TOP STORY >> Officials still battling over surplus
By RICK KRON
Leader staff writer
Rep. Will Bond, D-Jacksonville says giving taxpayers a rebate check with the state’s $402.7 million surplus isn’t going to help the state’s residents as much as tax reform would.
“I think it would be smarter to have tax reform to reduce tax burden not just have a one time check ranging $30 to a couple of hundred dollars,” Bond told The Leader.
Arkansas ended the previous fiscal year June 30 with a $402.7 million surplus, the largest in the state’s history. Revenue officials have projected a $234.5 million surplus for the end of this fiscal year. That, plus surplus money left over from state budgets, would give Arkansas a projected surplus of roughly $721 million.
“There’s different type of reforms to look at such as elimination of grocery tax to reduce the burden on citizens,” Bond said.
Above all, Bond doesn’t want to see taxes go up. “My number one goal for the rest of my career as a legislator is to not raise taxes,” Bond said.
Bond agrees with putting some of the money aside into a rainy day fund for the state as well as funding building improvements for the state’s ailing and aging schools.
Since learning of the state’s surplus earlier this year. Gov. Mike Huckabee has been pushing for a tax refund for residents. “We’ve got to move very, very cautiously,” said state Sen. Bobby Glover, D-Carlisle. “I think we need to leave it up to the next governor and legislature.”
Glover said that he was not in favor of a rebate.” Once we give it back or do anything with it, it’ll be gone.
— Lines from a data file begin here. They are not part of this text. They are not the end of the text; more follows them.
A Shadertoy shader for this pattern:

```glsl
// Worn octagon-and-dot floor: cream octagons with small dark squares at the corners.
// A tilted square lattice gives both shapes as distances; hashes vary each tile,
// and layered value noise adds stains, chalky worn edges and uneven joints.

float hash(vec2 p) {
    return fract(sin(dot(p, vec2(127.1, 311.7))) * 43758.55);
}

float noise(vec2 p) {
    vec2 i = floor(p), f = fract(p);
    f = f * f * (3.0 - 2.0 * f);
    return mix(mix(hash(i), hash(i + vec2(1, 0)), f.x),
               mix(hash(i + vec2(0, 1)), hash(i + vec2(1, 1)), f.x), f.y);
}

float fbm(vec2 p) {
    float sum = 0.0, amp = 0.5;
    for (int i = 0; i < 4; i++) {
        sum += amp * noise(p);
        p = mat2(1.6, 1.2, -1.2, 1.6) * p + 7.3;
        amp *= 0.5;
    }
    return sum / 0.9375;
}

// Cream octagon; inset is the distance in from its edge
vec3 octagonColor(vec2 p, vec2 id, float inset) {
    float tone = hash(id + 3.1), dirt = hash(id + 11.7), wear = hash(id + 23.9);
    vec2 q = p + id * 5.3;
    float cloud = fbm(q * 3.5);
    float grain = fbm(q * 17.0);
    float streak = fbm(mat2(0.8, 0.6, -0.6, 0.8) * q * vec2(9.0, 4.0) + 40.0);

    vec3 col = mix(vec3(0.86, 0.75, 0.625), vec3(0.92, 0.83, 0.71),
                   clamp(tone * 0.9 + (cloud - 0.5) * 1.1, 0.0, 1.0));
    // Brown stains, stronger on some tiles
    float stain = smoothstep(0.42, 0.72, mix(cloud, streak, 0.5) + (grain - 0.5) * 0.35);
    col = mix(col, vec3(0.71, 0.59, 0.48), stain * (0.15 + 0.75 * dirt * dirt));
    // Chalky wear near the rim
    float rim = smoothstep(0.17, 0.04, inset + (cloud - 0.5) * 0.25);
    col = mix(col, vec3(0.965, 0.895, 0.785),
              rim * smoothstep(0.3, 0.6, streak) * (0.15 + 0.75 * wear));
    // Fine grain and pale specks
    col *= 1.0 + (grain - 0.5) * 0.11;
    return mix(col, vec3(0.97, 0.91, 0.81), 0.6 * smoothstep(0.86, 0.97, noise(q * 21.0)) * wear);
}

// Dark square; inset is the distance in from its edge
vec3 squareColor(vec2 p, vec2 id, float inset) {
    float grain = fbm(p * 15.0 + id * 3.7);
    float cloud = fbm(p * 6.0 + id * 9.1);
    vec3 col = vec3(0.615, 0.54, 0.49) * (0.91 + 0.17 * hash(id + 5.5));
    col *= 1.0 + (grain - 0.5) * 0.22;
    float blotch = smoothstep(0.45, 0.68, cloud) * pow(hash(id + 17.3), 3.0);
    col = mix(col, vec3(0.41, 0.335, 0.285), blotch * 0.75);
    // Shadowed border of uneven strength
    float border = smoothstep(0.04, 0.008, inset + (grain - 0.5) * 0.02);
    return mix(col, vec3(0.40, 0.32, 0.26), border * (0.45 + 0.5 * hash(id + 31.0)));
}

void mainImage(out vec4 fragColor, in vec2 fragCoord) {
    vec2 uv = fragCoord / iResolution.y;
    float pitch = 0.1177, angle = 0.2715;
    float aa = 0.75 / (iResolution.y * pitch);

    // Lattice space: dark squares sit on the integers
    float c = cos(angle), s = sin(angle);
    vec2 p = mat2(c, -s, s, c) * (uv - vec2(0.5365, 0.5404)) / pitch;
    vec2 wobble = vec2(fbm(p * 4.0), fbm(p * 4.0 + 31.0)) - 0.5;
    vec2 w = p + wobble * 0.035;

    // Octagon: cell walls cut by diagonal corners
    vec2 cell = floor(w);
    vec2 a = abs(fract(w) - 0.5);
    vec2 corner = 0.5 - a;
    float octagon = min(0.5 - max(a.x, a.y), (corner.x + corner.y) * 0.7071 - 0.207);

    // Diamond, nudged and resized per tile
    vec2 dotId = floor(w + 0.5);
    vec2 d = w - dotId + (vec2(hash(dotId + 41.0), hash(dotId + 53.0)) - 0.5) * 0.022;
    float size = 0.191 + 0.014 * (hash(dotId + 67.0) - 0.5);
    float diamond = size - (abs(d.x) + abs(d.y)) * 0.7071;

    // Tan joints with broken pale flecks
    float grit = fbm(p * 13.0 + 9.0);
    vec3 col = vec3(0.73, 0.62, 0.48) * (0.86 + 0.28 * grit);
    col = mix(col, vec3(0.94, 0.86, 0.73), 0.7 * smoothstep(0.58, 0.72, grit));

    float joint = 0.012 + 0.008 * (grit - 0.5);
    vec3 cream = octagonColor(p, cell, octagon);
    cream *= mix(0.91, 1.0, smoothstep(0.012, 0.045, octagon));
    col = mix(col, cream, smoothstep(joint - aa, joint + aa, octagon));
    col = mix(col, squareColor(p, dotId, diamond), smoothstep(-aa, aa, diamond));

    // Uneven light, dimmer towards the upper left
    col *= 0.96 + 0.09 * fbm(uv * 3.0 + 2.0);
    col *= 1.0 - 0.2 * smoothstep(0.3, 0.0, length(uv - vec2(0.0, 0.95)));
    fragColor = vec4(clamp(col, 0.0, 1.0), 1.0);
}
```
We need to act appropriately so we don’t have to raise taxes in the future.” The senator added he was not going to vote for any type of a tax increase in the foreseeable future.
Glover said that if the surplus continues to grow, he would like to see the state phase out the tax on groceries. “That’s better than a rebate,” he said. “Any rebate amount we give back would be small per individual, but would cost the state a large sum.”
Glover said some of the surplus needs to be put into a rainy day fund, and he expects some will have to be used to fill the funding requirements for education and prison reforms and needs. “We also have to fill in what the federal government has pulled out of its Medicare funding.”
District 15 Rep. Lenville Evans, D-Lonoke, says he’s undecided and will probably stay that way until after state budget meetings in September and October. “We really won’t know how much of a surplus we truly have until we get the education and Medicare issues settled,” Evans said.
He added that every state department would now be asking for more money.
And to prove his point, Arkansas colleges and schools recently asked for an additional $239 million for their budget and another $318 million in capitol improvement projects. “Wanting is one thing, getting is another,” Evans said.
District 43 Rep. Jeff Wood, D-Sherwood, said he agrees with most of the other legislators about holding on to some of the surplus.
“Consensus is that we need a rainy day fund,” Wood said. He recalled a special session a few years ago where the legislature had to come up with about $120 million or cut state services. “It was not fun to be in that position,” Wood said, “and I don’t won’t us to go through that again in the future.”
Wood said there would need to be very specific regulations governing the rainy day fund. “After establish that fund, I’d like to see us put more into education, then I’d take a wait and see position on remaining funds,” Wood said.
District 14 Rep. Benny Petrus, D-Stuttgart, the incoming House Speaker, recently told Lonoke leaders that the legislature would take a slow, studious and sensible approach to the surplus.